## Task instructions
In the records below, which lines include "smoothstep"? Copy them.

## Record extracts
=====

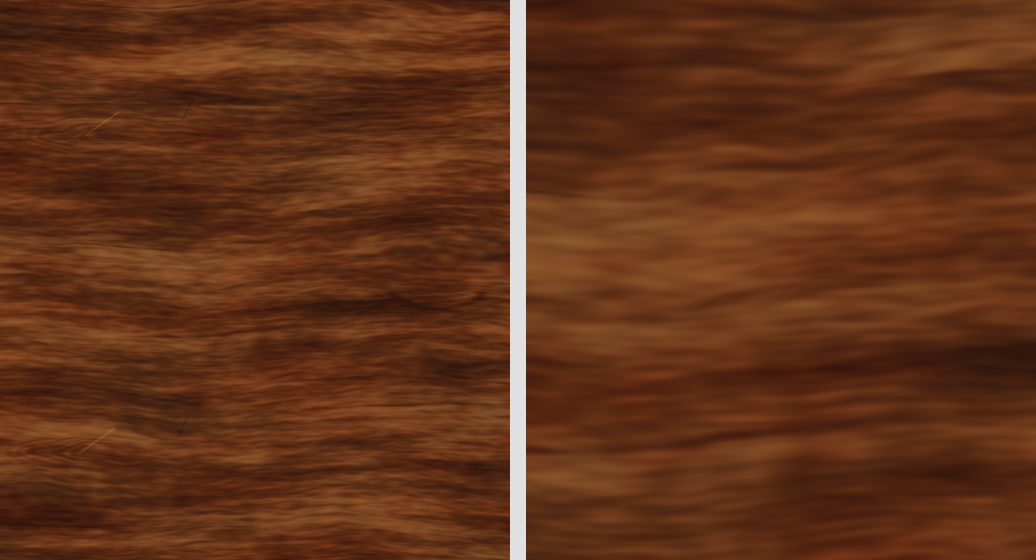
Left: the whole. Right: its middle third, enlarged.
A Shadertoy shader for this texture:

```glsl
// Dark walnut board with horizontal grain. Stretched layers of gradient noise
// make bands, streaks and fibres; ellipses bend the grain into eyes and arcs.
// The summed tone, roughly a normal deviate, is coloured through a brown ramp.

const float FIGURE_REPEAT = 0.566; // vertical spacing of the repeated figures

float hash(vec2 cell) {
    vec3 h = fract(cell.xyx * vec3(0.1031, 0.1030, 0.0973));
    h += dot(h, h.yzx + 33.33);
    return fract((h.x + h.y) * h.z);
}

float cornerSlope(vec2 cell, vec2 corner, vec2 local) {
    float angle = 6.2832 * hash(cell + corner);
    return dot(vec2(cos(angle), sin(angle)), local - corner);
}

float gradientNoise(vec2 p) {
    vec2 cell = floor(p), f = fract(p);
    vec2 w = f * f * f * (f * (f * 6.0 - 15.0) + 10.0);
    float low = mix(cornerSlope(cell, vec2(0, 0), f), cornerSlope(cell, vec2(1, 0), f), w.x);
    float high = mix(cornerSlope(cell, vec2(0, 1), f), cornerSlope(cell, vec2(1, 1), f), w.x);
    return mix(low, high, w.y);
}

// Noise stretched along the grain; the seed moves it to a fresh area.
float grain(vec2 p, vec2 frequency, float seed) {
    return gradientNoise(p * frequency + seed * vec2(17.3, 31.7));
}

float ellipseRadius(vec2 p, vec2 center, vec2 size) {
    return length((p - center) / size);
}

// Spreads the grain lines apart around an eye.
vec2 bulge(vec2 p, vec2 center, vec2 size, float strength) {
    float r = ellipseRadius(p, center, size);
    p.y -= (p.y - center.y) * strength * exp(-r * r);
    return p;
}

float scratch(vec2 p, vec2 a, vec2 b, float width, float pixel) {
    vec2 along = b - a;
    float t = clamp(dot(p - a, along) / dot(along, along), 0.0, 1.0);
    float d = length(p - a - along * t);
    return (1.0 - smoothstep(width * 0.3, width + pixel, d)) * smoothstep(0.0, 0.3, t);
}

// Bands down to fibres, each layer finer than the one before.
float boardTone(vec2 p) {
    float tone = 2.5 * grain(p, vec2(1.7, 11.0), 1.0);
    tone += 2.3 * grain(p, vec2(2.8, 27.0), 2.0);
    tone += 1.5 * grain(p, vec2(4.5, 58.0), 3.0);
    tone += 1.6 * grain(p, vec2(13.0, 105.0), 4.0);
    tone += 1.3 * grain(p, vec2(34.0, 185.0), 5.0);
    tone += 1.1 * grain(p, vec2(9.0, 17.0), 6.0);
    // Long thin dark seams where a slow noise crosses zero
    float seam = abs(grain(p, vec2(1.1, 15.0), 7.0));
    float broken = smoothstep(-0.1, 0.3, grain(p, vec2(3.0, 9.0), 8.0));
    return tone - 1.3 * broken * (1.0 - smoothstep(0.0, 0.05, seam));
}

// Pale curved growth lines, scratches and a small glow.
float figureTone(vec2 p, vec2 offset, float wobble, float pixel) {
    vec2 q = p - offset;
    float r = ellipseRadius(q, vec2(0.21, 0.757), vec2(0.20, 0.038)) + wobble;
    float fade = exp(-r * r * 1.3) * smoothstep(0.3, 0.05, q.x);
    float tone = fade * (0.3 + 0.75 * sin(r * 38.0));
    tone += 1.5 * scratch(q, vec2(0.141, 0.750), vec2(0.212, 0.800), 0.0014, pixel);
    tone -= 0.8 * scratch(q, vec2(0.323, 0.779), vec2(0.345, 0.824), 0.0012, pixel);
    float glow = ellipseRadius(q, vec2(0.466, 0.746), vec2(0.028, 0.016)) + wobble;
    return tone + 1.0 * exp(-glow * glow);
}

// Dark eye with a pale rim, and a broken bowl of rings beneath it.
float eyeTone(vec2 p, float wobble) {
    float r = ellipseRadius(p, vec2(0.82, 0.545), vec2(0.16, 0.042)) + wobble;
    float tone = -0.75 * (1.0 - smoothstep(0.3, 1.1, r));
    tone += 0.8 * exp(-pow((r - 1.12) * 8.0, 2.0)) * smoothstep(0.53, 0.57, p.y);
    float bowl = ellipseRadius(p, vec2(0.78, 0.482), vec2(0.085, 0.032)) + wobble * 0.5;
    float lower = smoothstep(0.487, 0.472, p.y);
    tone -= 1.5 * lower * exp(-pow((bowl - 1.0) * 10.0, 2.0));
    return tone + 0.7 * lower * exp(-pow((bowl - 0.75) * 9.0, 2.0));
}

vec3 walnut(float tone) {
    const float stops[6] = float[6](-3.0, -1.75, -0.8, -0.1, 0.6, 1.65);
    const vec3 browns[6] = vec3[6](
        vec3(0.20, 0.085, 0.045), vec3(0.27, 0.12, 0.06), vec3(0.32, 0.15, 0.07),
        vec3(0.37, 0.18, 0.08), vec3(0.435, 0.22, 0.102), vec3(0.50, 0.285, 0.138));
    vec3 color = browns[0];
    for (int i = 1; i < 6; i++) {
        color = mix(color, browns[i], clamp((tone - stops[i - 1]) / (stops[i] - stops[i - 1]), 0.0, 1.0));
    }
    return color + vec3(0.055, 0.048, 0.026) * max(tone - 1.65, 0.0);
}

void mainImage(out vec4 fragColor, in vec2 fragCoord) {
    float pixel = 1.0 / iResolution.y;
    vec2 p = fragCoord * pixel;

    // Gentle waves in the grain, wider around the eye
    vec2 bent = bulge(p, vec2(0.82, 0.545), vec2(0.17, 0.06), 0.55);
    bent.y += 0.028 * grain(p, vec2(2.3, 4.0), 9.0) + 0.005 * grain(p, vec2(9.0, 14.0), 10.0);
    float wobble = 0.25 * grain(p, vec2(14.0, 40.0), 11.0);

    float tone = boardTone(bent) + eyeTone(p, wobble);
    for (int i = 0; i < 2; i++) {
        tone += figureTone(p, vec2(-0.009, -FIGURE_REPEAT) * float(i), wobble, pixel);
    }

    // Drift between reddish and olive brown
    float hue = grain(bent, vec2(3.5, 16.0), 12.0) + 0.6 * grain(bent, vec2(18.0, 60.0), 13.0);
    vec3 color = walnut(tone) + hue * vec3(0.022, -0.016, -0.014);
    fragColor = vec4(clamp(color, 0.0, 1.0), 1.0);
}
```
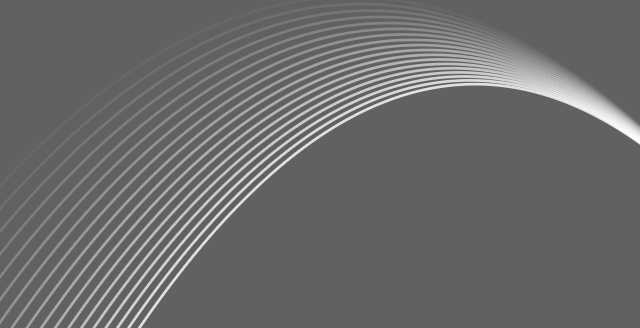
A WebGL 2 fragment shader for this background:

```glsl
#version 300 es
precision highp float;
// A fan of pale translucent arcs on flat grey, spreading at the lower left
// and gathering at the right edge. Each arc is a parabola blended between an
// outer and an inner one; arcs are layered in order, growing more opaque.

uniform vec2 u_resolution;
out vec4 fragColor;

// Lengths are in canvas widths, with the origin at the lower left.
const int ARC_COUNT = 18;
const vec2 OUTER_APEX = vec2(0.548, 0.517);
const vec2 INNER_APEX = vec2(0.742, 0.381);
const float OUTER_BEND = 0.983;
const float INNER_BEND = 1.386;
const float HALF_WIDTH = 0.0021;
const float OUTER_ALPHA = 0.04;
const float INNER_ALPHA = 0.81;
const vec3 BACKGROUND = vec3(0.38);
const vec3 ARC_COLOR = vec3(1.0);

// Height (x) and slope (y) of a downward parabola.
vec2 parabola(float x, vec2 apex, float bend) {
    float offset = x - apex.x;
    return vec2(apex.y - bend * offset * offset, -2.0 * bend * offset);
}

// Share of a pixel covered by a stroke at the given distance.
float strokeCoverage(float dist, float pixel) {
    float outerEdge = min(dist + 0.5 * pixel, HALF_WIDTH);
    float innerEdge = max(dist - 0.5 * pixel, -HALF_WIDTH);
    return clamp((outerEdge - innerEdge) / pixel, 0.0, 1.0);
}

void main() {
    vec2 p = gl_FragCoord.xy / u_resolution.x;
    float pixel = 1.0 / u_resolution.x;
    vec2 outerArc = parabola(p.x, OUTER_APEX, OUTER_BEND);
    vec2 innerArc = parabola(p.x, INNER_APEX, INNER_BEND);
    vec3 color = BACKGROUND;

    // Layer the arcs from the faint outer one to the bright inner one.
    for (int i = 0; i < ARC_COUNT; i++) {
        float blend = float(i) / float(ARC_COUNT - 1);
        vec2 arc = mix(outerArc, innerArc, blend);
        // Dividing by the slope length turns vertical gap into distance.
        float dist = abs(p.y - arc.x) / sqrt(1.0 + arc.y * arc.y);
        float alpha = mix(OUTER_ALPHA, INNER_ALPHA, blend);
        color = mix(color, ARC_COLOR, alpha * strokeCoverage(dist, pixel));
    }

    fragColor = vec4(color, 1.0);
}
```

=====

## Reply to the exercise
    return (1.0 - smoothstep(width * 0.3, width + pixel, d)) * smoothstep(0.0, 0.3, t);
    float broken = smoothstep(-0.1, 0.3, grain(p, vec2(3.0, 9.0), 8.0));
    return tone - 1.3 * broken * (1.0 - smoothstep(0.0, 0.05, seam));
    float fade = exp(-r * r * 1.3) * smoothstep(0.3, 0.05, q.x);
    float tone = -0.75 * (1.0 - smoothstep(0.3, 1.1, r));
    tone += 0.8 * exp(-pow((r - 1.12) * 8.0, 2.0)) * smoothstep(0.53, 0.57, p.y);
    float lower = smoothstep(0.487, 0.472, p.y);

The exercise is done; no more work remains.